I am a dream-big, kind of person. This has it's upside and it's downside. The upside is, that I often take on projects or goals that no one else wanted and feel a huge sense of accomplishment in making an idea, a reality. On the downside, I often have the grass is always greener mentality and romanticize the future, way more than is practical. That being said the idea of being completely debt free, seems to conjure up all sorts of ideas for me- like giving us a high level of freedom/flexibility. Idealistic? Maybe. But here's my thinking...currently our mortgage is a single, largest expense. With that taken care of, I imagine that we would be able to explore other options for our future- like working less, or if not working less, saving more towards the hope that we could retire early. The great thing about the future, is you never know what it's going to bring! With minimal debt, including our mortgage, I believe strongly that this will give us the ability to take advantage of opportunities, as they come our way!

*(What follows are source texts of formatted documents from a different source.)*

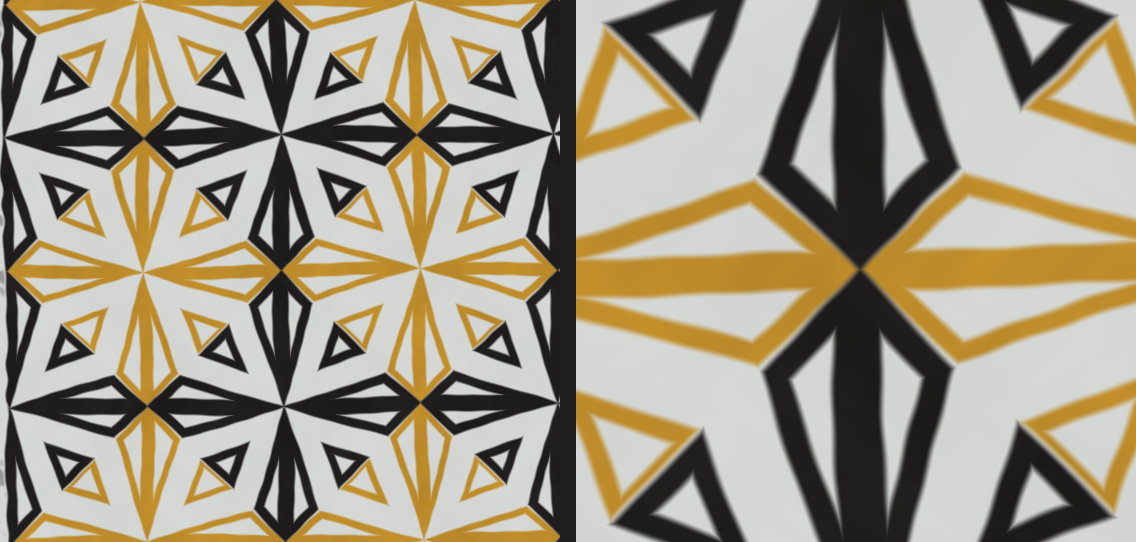
Left: the whole. Right: its middle third, enlarged.
Give the GLSL for this pattern, as a Shadertoy shader.

```glsl
// Hand-painted lattice of eight-armed stars, black and gold in turn.
// Each star is folded to one eighth, then drawn from half-planes as four
// barred kites and four hollow triangles; layered sines add brush wobble.

#define CELLS vec2(4.074, 4.01)     // lattice steps across and up
#define ORIGIN vec2(0.0195, -0.003) // lower left node, in canvas units
#define SKEW vec2(0.0145, -0.010)   // lean of the columns and rows
#define WIDE vec2(0.755, 0.23)      // shoulder of a kite
#define TRI_TIP 0.375               // diagonal distance to a triangle's tip
#define TRI_BASE 0.70               // diagonal distance to its base
#define TRI_HALF 0.155              // half length of its base
#define WOBBLE 0.011
#define SOFTNESS 0.011
#define PAPER vec3(0.83, 0.84, 0.83)
#define BLACK vec3(0.12, 0.11, 0.11)
#define GOLD vec3(0.74, 0.545, 0.165)

// Slow drift plus finer brush tremble
vec2 handWobble(vec2 q) {
    vec2 slow = sin(q.yx * vec2(2.7, 2.3) + q * 1.3 + vec2(0.6, 2.1));
    vec2 mid = sin(q.yx * vec2(8.3, 7.1) - q * 4.7 + vec2(3.4, 1.2));
    vec2 fine = sin(q.yx * vec2(31.0, 27.0) + q * 19.0);
    return WOBBLE * (slow + 0.4 * mid + 0.16 * fine);
}

// Uneven paint density, roughly -1 to 1
float brushTone(vec2 q) {
    float a = sin(q.x * 5.1 + 2.0 * sin(q.y * 3.7));
    float b = sin(q.y * 13.0 + 2.5 * sin(q.x * 9.0 + 1.0));
    float c = sin(q.x * 41.0 + 3.0 * sin(q.y * 23.0));
    return 0.45 * a + 0.35 * b + 0.2 * c;
}

// Half a kite: outline and central bar, with one hollow panel
float kite(vec2 p, float stroke, float bar) {
    vec2 longNormal = normalize(vec2(-WIDE.y, WIDE.x));
    vec2 bluntNormal = normalize(vec2(WIDE.y, 1.0 - WIDE.x));
    float outer = max(dot(p, longNormal), dot(p - WIDE, bluntNormal));
    float panel = max(outer + stroke, bar - p.y);
    return max(outer, -panel);
}

// Hollow triangle on the diagonal, tip towards the star
float triangle(vec2 p, float stroke, float baseStroke) {
    vec2 d = vec2(p.x + p.y, p.x - p.y) * 0.70711;
    vec2 sideNormal = normalize(vec2(-TRI_HALF, TRI_BASE - TRI_TIP));
    float side = dot(d - vec2(TRI_TIP, 0.0), sideNormal);
    float base = d.x - TRI_BASE;
    float hollow = max(side + stroke, base + baseStroke);
    return max(max(side, base), -hollow);
}

// Signed distance to the nearest star of one colour
float star(vec2 q, vec2 centre, float stroke, float bar, float baseStroke) {
    vec2 p = abs(mod(q - centre + 1.0, 2.0) - 1.0);
    p = vec2(max(p.x, p.y), min(p.x, p.y));
    return min(kite(p, stroke, bar), triangle(p, stroke * 0.92, baseStroke));
}

float cover(float d, float width) {
    return 1.0 - smoothstep(-width, width, d);
}

void mainImage(out vec4 fragColor, in vec2 fragCoord) {
    vec2 uv = fragCoord / iResolution.xy;
    vec2 q = (uv - ORIGIN) * CELLS;
    q += SKEW * q.yx;
    float width = max(SOFTNESS, 0.75 * CELLS.y / iResolution.y);
    vec2 painted = q + handWobble(q);
    float tone = brushTone(q);

    // Stroke thickness drifts a little from star to star
    float press = 0.004 * sin(q.x * 3.1 + 1.7 * q.y);
    float gold = star(painted, vec2(1.0, 0.0), 0.050 + press, 0.048, 0.022);
    float black = star(painted, vec2(0.0, 1.0), 0.058 - press, 0.056, 0.050);

    // Bare margin at the left, with a ragged paint edge
    float edge = -0.012 - painted.x + 0.008 * sin(q.y * 17.0 + 2.0 * sin(q.y * 5.0));
    gold = max(gold, edge);
    black = max(black, edge);

    // Paper, then gold, then black on top
    vec3 col = PAPER * (1.0 + 0.012 * tone);
    float scuff = smoothstep(0.45, 0.9, tone) * smoothstep(0.0, 0.03, edge);
    col = mix(col, BLACK, 0.35 * scuff);
    col = mix(col, GOLD * (1.0 + 0.04 * tone), cover(gold, width));
    col = mix(col, BLACK + 0.015 * tone, cover(black - 0.004, width));
    fragColor = vec4(col, 1.0);
}
```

3. What do those numbers look like anyway??

Currently, we owe a balance of $133,785.33 on our mortgage. Including taxes our monthly payments towards our mortgage are a relatively low $863 a month. This is about $150 lower than when we rented- again in large part due to purchasing a smaller home than we could have afforded and being willing to do cosmetic upgrades ourselves! We have set aside a fund reserved for paying off the house early and already have about $20,000 put away- mainly from additional income/savings from 2015. In order to pay off our home in the next 5 years, we would need to save an additional $18,600 towards our mortgage each year ($1,550 a month). To pay it off in the next 7 years, we would need to save an additional $13,286 a year ($1,107 a month). Our current goal is to pay it off in 5 years, which is a major 'reach' goal. While we have cut some of our expenses to save more- there goes gym memberships and massages...we haven't cut out travel completely (though are being more frugal about it) and haven't given up other amenities (Netflix and Spotify subscription rank the highest on our list of extras, followed by Symphony Tickets...). When debt is over 6 figures though, it can be tough to get moving on it. How many of us looked at those student loan payments and thought- yep, that'll never get paid off... 
With a large debt amount, the main thing is to stay motivated on tackling the amount. Don't let yourself be discouraged by the numbers in front of you...even taking down a little bit of that debt over time makes a big difference. Give yourself little goals to stay motivated- I can't wait until my mortgage hits 5 figures. And more important, chipping away at it feels way more doable than the whole amount. What are your secrets to staying on track when your debt seems too high?? How do you stay focused and positive? Are you going strong?

No comments:

Post a Comment